- [Instructions to follow] Give back an exact copy of the lines in the records below, from the line that has "--pot: #f7d6cf;" through the line that has "var(--lavender); stroke-width: 3;", and nothing besides.

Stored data
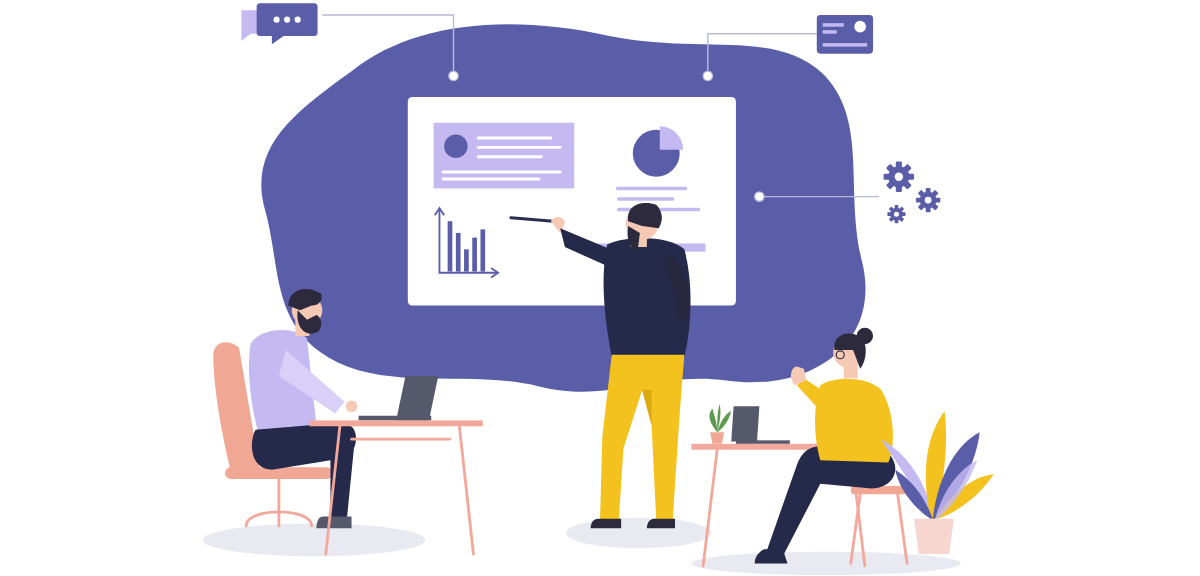
<!DOCTYPE html>
<html lang="en">
<head>
<meta charset="utf-8">
<title>Team Workspace Illustration</title>
<style>
  :root {
    --paper: #ffffff;
    --blob: #5a5ea8;
    --lavender: #c5b9f2;
    --lavender-soft: #d9d0f7;
    --ink: #2a2f4f;
    --navy: #25294a;
    --hair: #2c2a3c;
    --skin: #f6c9b5;
    --yellow: #f4c21e;
    --yellow-dark: #d9a90f;
    --coral: #f0a894;
    --desk: #f2a89a;
    --floor: #e9e9f1;
    --laptop: #55596b;
    --leaf-green: #5d9a4c;
    --pot: #f7d6cf;
    --line: #b7b9d6;
  }
  html, body { margin: 0; padding: 0; overflow: hidden; background: var(--paper); font-family: sans-serif; }
  .canvas { display: block; width: 1200px; height: 576px; }
  .connector { stroke: var(--line); stroke-width: 1.2; fill: none; }
  .connector-dot { fill: var(--paper); stroke: var(--line); stroke-width: 1.2; }
  .board-line { stroke: var(--lavender); stroke-width: 3; stroke-linecap: round; }
  .card-line { stroke: var(--paper); stroke-width: 2.4; stroke-linecap: round; }
  .desk-leg { stroke: var(--desk); stroke-width: 2.4; stroke-linecap: round; fill: none; }
</style>
</head>
<body>
<svg class="canvas" viewBox="0 0 1024 486" width="1200" height="576" xmlns="http://www.w3.org/2000/svg">
  <defs>
    <g id="gear">
      <circle r="9" fill="var(--blob)"/>
      <g fill="var(--blob)">
        <rect x="-2.6" y="-13" width="5.2" height="26" rx="1"/>
        <rect x="-2.6" y="-13" width="5.2" height="26" rx="1" transform="rotate(45)"/>
        <rect x="-2.6" y="-13" width="5.2" height="26" rx="1" transform="rotate(90)"/>
        <rect x="-2.6" y="-13" width="5.2" height="26" rx="1" transform="rotate(135)"/>
      </g>
      <circle r="3.6" fill="var(--paper)"/>
    </g>
  </defs>

  <!-- backdrop -->
  <path fill="var(--blob)" d="M300 58 C350 18 430 8 520 28 C600 44 662 22 702 60 C742 100 720 160 736 222 C752 292 690 332 620 322 C560 314 520 342 460 327 C400 312 330 332 280 302 C230 272 240 222 225 172 C214 122 250 94 300 58Z"/>

  <!-- floor shadows -->
  <g fill="var(--floor)">
    <ellipse cx="268" cy="458" rx="95" ry="14"/>
    <ellipse cx="545" cy="452" rx="62" ry="13"/>
    <ellipse cx="705" cy="478" rx="115" ry="10"/>
  </g>

  <!-- floating icons and connectors -->
  <g class="icons">
    <path class="connector" d="M275 10 H387 V62"/>
    <circle class="connector-dot" cx="387" cy="62" r="4"/>
    <path class="connector" d="M697 26 H604 V62"/>
    <circle class="connector-dot" cx="604" cy="62" r="4"/>
    <path class="connector" d="M648 165 H750"/>
    <circle class="connector-dot" cx="648" cy="165" r="4"/>

    <g class="chat-icon">
      <path fill="var(--lavender)" d="M206 6 h28 v20 h-20 l-8 6z"/>
      <path fill="var(--blob)" d="M222 0 h46 a3 3 0 0 1 3 3 v22 a3 3 0 0 1 -3 3 h-26 l-10 7 v-7 h-10 a3 3 0 0 1 -3 -3 v-22 a3 3 0 0 1 3 -3z"/>
      <circle cx="236" cy="14" r="2.6" fill="var(--paper)"/>
      <circle cx="245" cy="14" r="2.6" fill="var(--paper)"/>
      <circle cx="254" cy="14" r="2.6" fill="var(--paper)"/>
    </g>

    <g class="card-icon">
      <rect x="697" y="10" width="48" height="33" rx="3" fill="var(--blob)"/>
      <rect x="702" y="17" width="18" height="3" fill="var(--lavender)"/>
      <rect x="702" y="23" width="12" height="3" fill="var(--lavender)"/>
      <circle cx="734" cy="20" r="5" fill="var(--paper)"/>
      <rect x="702" y="34" width="38" height="3" fill="var(--lavender)"/>
    </g>

    <g class="gears">
      <use href="#gear" transform="translate(767 148)"/>
      <use href="#gear" transform="translate(792 168) scale(0.8)"/>
      <use href="#gear" transform="translate(765 180) scale(0.6)"/>
    </g>
  </g>

  <!-- whiteboard -->
  <g class="whiteboard">
    <rect x="348" y="80" width="280" height="178" rx="4" fill="var(--paper)"/>
    <rect x="370" y="102" width="120" height="56" fill="var(--lavender)"/>
    <circle cx="389" cy="122" r="10" fill="var(--blob)"/>
    <line class="card-line" x1="408" y1="115" x2="470" y2="115"/>
    <line class="card-line" x1="408" y1="123" x2="478" y2="123"/>
    <line class="card-line" x1="408" y1="131" x2="462" y2="131"/>
    <line class="card-line" x1="378" y1="144" x2="478" y2="144"/>
    <line class="card-line" x1="378" y1="150" x2="460" y2="150"/>

    <circle cx="560" cy="128" r="20" fill="var(--blob)"/>
    <path fill="var(--lavender)" d="M563 125 L563 105 A20 20 0 0 1 583 125Z"/>
    <line class="board-line" x1="527" y1="158" x2="585" y2="158"/>
    <line class="board-line" x1="528" y1="167" x2="574" y2="167"/>
    <line class="board-line" x1="528" y1="176" x2="596" y2="176"/>
    <rect x="510" y="205" width="92" height="7" fill="var(--lavender)"/>

    <g class="bar-chart">
      <path d="M375 176 V230 H424" fill="none" stroke="var(--blob)" stroke-width="1.6"/>
      <path d="M371 181 L375 175 L379 181" fill="none" stroke="var(--blob)" stroke-width="1.6"/>
      <path d="M419 226 L425 230 L419 234" fill="none" stroke="var(--blob)" stroke-width="1.6"/>
      <rect x="382" y="186" width="4" height="43" fill="var(--blob)"/>
      <rect x="389" y="196" width="4" height="33" fill="var(--blob)"/>
      <rect x="396" y="210" width="4" height="19" fill="var(--blob)"/>
      <rect x="403" y="200" width="4" height="29" fill="var(--blob)"/>
      <rect x="410" y="193" width="4" height="36" fill="var(--blob)"/>
    </g>
    <line x1="436" y1="183" x2="472" y2="186" stroke="var(--ink)" stroke-width="2.6" stroke-linecap="round"/>
  </g>

  <!-- presenter -->
  <g class="presenter">
    <path fill="var(--skin)" d="M470 186 c4 -6 12 -4 12 2 l-4 8 z"/>
    <path fill="var(--navy)" d="M478 192 L526 212 L522 226 L482 208 Z"/>
    <path fill="var(--navy)" d="M518 206 C535 198 570 198 584 210 C592 240 590 276 584 302 L522 302 C516 270 512 236 518 206Z"/>
    <path fill="var(--hair)" d="M572 214 C586 226 590 250 588 268 L578 270 C576 250 572 232 566 222Z" opacity="0.6"/>
    <path fill="var(--skin)" d="M538 196 h14 v12 h-14z"/>
    <circle cx="548" cy="188" r="14" fill="var(--skin)"/>
    <path fill="var(--hair)" d="M536 186 C534 172 548 168 560 172 C566 178 566 186 562 192 L548 190 Z"/>
    <path fill="var(--hair)" d="M536 190 C534 202 538 210 544 212 L546 196 Z"/>
    <path fill="var(--yellow)" d="M522 300 L584 300 L580 350 L574 442 L560 442 L556 360 L548 330 L532 380 L528 442 L512 442 L514 370 Z"/>
    <path fill="var(--yellow-dark)" d="M556 330 L548 330 L556 360Z"/>
    <path fill="var(--hair)" d="M510 440 h20 v8 h-26 c0 -5 3 -8 6 -8z"/>
    <path fill="var(--hair)" d="M558 440 h18 v8 h-24 c0 -5 3 -8 6 -8z"/>
  </g>

  <!-- seated man -->
  <g class="seated-man">
    <path fill="var(--coral)" d="M182 300 C182 288 196 286 204 294 L222 400 L198 404 C190 372 182 330 182 300Z"/>
    <rect x="192" y="396" width="92" height="10" rx="5" fill="var(--coral)"/>
    <path class="desk-leg" stroke="var(--coral)" d="M238 406 V446 M210 446 C210 430 266 430 266 446"/>
    <path fill="var(--lavender)" d="M214 290 C224 276 252 276 262 286 L270 360 L222 372 C214 346 210 312 214 290Z"/>
    <path fill="var(--lavender-soft)" d="M244 296 L294 340 L286 350 L238 318Z"/>
    <circle cx="300" cy="344" r="5" fill="var(--skin)"/>
    <path fill="var(--navy)" d="M218 364 L290 358 C304 358 306 370 302 380 L296 440 L282 440 L282 390 L232 398 C214 398 212 376 218 364Z"/>
    <path fill="var(--laptop)" d="M276 438 h24 v10 h-30 c0 -6 2 -10 6 -10z"/>
    <path fill="var(--skin)" d="M252 270 h12 v14 h-12z"/>
    <circle cx="262" cy="262" r="13" fill="var(--skin)"/>
    <path fill="var(--hair)" d="M246 258 C246 244 262 240 274 248 C276 254 272 258 266 258 L256 262 Z"/>
    <path fill="var(--hair)" d="M254 262 C252 278 262 286 272 280 C276 274 274 268 270 266 L262 270 Z"/>
  </g>

  <!-- left desk -->
  <g class="left-desk">
    <path fill="var(--laptop)" d="M346 318 L374 318 L366 356 L338 356Z"/>
    <rect x="306" y="352" width="62" height="4" fill="var(--laptop)"/>
    <rect x="264" y="356" width="148" height="5" fill="var(--desk)"/>
    <path class="desk-leg" d="M290 361 L278 470 M392 361 L404 470 M300 372 H384"/>
  </g>

  <!-- right desk -->
  <g class="right-desk">
    <path fill="var(--laptop)" d="M626 344 L648 344 L646 374 L624 374Z"/>
    <rect x="628" y="373" width="46" height="3" fill="var(--laptop)"/>
    <path fill="var(--coral)" d="M606 366 h12 l-2 10 h-8z"/>
    <path fill="var(--leaf-green)" d="M612 366 C604 356 604 350 608 346 C610 354 612 358 612 366Z M612 366 C616 354 620 350 624 348 C622 356 618 362 612 366Z M612 366 C612 356 612 350 614 342 C616 350 614 358 612 366Z"/>
    <rect x="590" y="376" width="156" height="5" fill="var(--desk)"/>
    <path class="desk-leg" d="M612 381 L600 480 M726 381 L738 480"/>
  </g>

  <!-- seated woman -->
  <g class="seated-woman">
    <rect x="726" y="412" width="48" height="7" rx="3" fill="var(--coral)"/>
    <path class="desk-leg" stroke="var(--coral)" d="M734 419 L726 478 M766 419 L774 478"/>
    <path fill="var(--navy)" d="M700 378 L760 386 C770 400 760 414 744 414 L700 410 L668 472 L654 468 L680 394 C684 382 692 378 700 378Z"/>
    <path fill="var(--navy)" d="M652 466 h16 l4 12 h-28 c0 -6 4 -10 8 -12z"/>
    <path fill="var(--yellow)" d="M700 326 C712 318 740 318 752 330 C764 350 764 378 758 392 L700 390 C694 370 694 342 700 326Z"/>
    <path fill="var(--yellow)" d="M704 332 L686 320 L680 326 L700 348Z"/>
    <path fill="var(--skin)" d="M678 326 C672 318 676 310 680 310 L686 312 L688 322 Z"/>
    <path fill="var(--skin)" d="M720 306 h12 v14 h-12z"/>
    <circle cx="724" cy="298" r="13" fill="var(--skin)"/>
    <path fill="var(--hair)" d="M712 296 C710 282 726 278 736 286 C740 292 740 304 734 312 L728 296 Z"/>
    <circle cx="738" cy="284" r="7" fill="var(--hair)"/>
    <circle cx="717" cy="300" r="3.4" fill="none" stroke="var(--hair)" stroke-width="1"/>
  </g>

  <!-- potted plant -->
  <g class="potted-plant">
    <path fill="var(--lavender)" d="M794 440 C780 410 760 386 752 372 C774 384 792 410 796 440Z"/>
    <path fill="var(--yellow)" d="M794 440 C786 400 790 370 806 348 C810 380 804 414 798 440Z"/>
    <path fill="var(--blob)" d="M796 440 C800 404 816 376 836 366 C832 398 814 424 798 440Z"/>
    <path fill="var(--yellow)" d="M798 440 C812 418 830 404 848 402 C836 420 818 434 800 440Z"/>
    <path fill="var(--blob)" d="M794 440 C776 428 766 410 764 398 C780 408 790 424 796 440Z"/>
    <path fill="var(--lavender)" d="M798 440 C804 416 820 396 834 390 C826 412 812 430 800 440Z" opacity="0.8"/>
    <path fill="var(--pot)" d="M780 440 h34 l-4 30 h-26z"/>
  </g>
</svg>
</body>
</html>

- [Expected answer]
    --pot: #f7d6cf;
    --line: #b7b9d6;
  }
  html, body { margin: 0; padding: 0; overflow: hidden; background: var(--paper); font-family: sans-serif; }
  .canvas { display: block; width: 1200px; height: 576px; }
  .connector { stroke: var(--line); stroke-width: 1.2; fill: none; }
  .connector-dot { fill: var(--paper); stroke: var(--line); stroke-width: 1.2; }
  .board-line { stroke: var(--lavender); stroke-width: 3; stroke-linecap: round; }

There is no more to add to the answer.